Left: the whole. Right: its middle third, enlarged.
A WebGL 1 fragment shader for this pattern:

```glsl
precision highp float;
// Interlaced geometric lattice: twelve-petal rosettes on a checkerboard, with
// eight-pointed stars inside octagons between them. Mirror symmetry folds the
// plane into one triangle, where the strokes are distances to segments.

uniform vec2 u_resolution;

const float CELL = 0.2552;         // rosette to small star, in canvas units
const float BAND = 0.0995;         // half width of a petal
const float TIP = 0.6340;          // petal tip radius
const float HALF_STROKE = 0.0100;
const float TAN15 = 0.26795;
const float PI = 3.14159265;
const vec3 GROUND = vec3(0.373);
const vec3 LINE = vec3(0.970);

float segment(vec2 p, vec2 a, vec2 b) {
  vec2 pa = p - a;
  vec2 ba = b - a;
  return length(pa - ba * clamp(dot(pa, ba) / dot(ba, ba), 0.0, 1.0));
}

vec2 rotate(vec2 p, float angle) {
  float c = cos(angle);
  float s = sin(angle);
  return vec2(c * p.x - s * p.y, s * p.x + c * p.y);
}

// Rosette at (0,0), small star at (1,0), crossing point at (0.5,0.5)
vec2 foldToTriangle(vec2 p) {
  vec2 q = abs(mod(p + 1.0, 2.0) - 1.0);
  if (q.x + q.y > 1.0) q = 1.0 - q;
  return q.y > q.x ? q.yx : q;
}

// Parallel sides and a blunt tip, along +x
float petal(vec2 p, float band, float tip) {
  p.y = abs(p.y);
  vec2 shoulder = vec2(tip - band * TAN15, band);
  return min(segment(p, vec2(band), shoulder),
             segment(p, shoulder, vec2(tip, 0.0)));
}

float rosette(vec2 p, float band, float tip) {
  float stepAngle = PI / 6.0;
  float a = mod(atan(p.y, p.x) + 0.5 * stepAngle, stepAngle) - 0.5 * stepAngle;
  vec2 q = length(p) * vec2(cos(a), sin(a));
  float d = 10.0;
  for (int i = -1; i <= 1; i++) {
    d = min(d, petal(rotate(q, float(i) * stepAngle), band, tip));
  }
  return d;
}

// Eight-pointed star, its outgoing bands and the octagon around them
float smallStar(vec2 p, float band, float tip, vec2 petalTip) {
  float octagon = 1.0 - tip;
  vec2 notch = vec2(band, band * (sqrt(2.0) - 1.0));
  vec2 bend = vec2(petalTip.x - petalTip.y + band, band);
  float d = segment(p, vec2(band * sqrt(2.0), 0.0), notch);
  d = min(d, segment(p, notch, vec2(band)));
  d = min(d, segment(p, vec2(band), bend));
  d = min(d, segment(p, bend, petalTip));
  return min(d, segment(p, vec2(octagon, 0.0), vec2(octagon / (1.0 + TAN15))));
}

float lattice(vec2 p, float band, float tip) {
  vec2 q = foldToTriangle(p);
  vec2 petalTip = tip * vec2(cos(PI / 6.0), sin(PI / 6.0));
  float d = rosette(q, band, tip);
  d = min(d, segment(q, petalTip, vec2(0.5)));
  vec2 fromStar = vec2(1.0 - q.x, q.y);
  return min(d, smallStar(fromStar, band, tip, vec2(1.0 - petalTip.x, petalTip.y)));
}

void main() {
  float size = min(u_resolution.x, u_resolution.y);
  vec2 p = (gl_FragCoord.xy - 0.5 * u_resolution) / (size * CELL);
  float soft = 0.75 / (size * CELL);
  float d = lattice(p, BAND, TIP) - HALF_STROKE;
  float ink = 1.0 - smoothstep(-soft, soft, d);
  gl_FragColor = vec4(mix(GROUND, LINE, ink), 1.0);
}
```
========
Task to complete -> Report every line of the data above that contains the string "const" by copying it in full.

Your solution ->
const float CELL = 0.2552;         // rosette to small star, in canvas units
const float BAND = 0.0995;         // half width of a petal
const float TIP = 0.6340;          // petal tip radius
const float HALF_STROKE = 0.0100;
const float TAN15 = 0.26795;
const float PI = 3.14159265;
const vec3 GROUND = vec3(0.373);
const vec3 LINE = vec3(0.970);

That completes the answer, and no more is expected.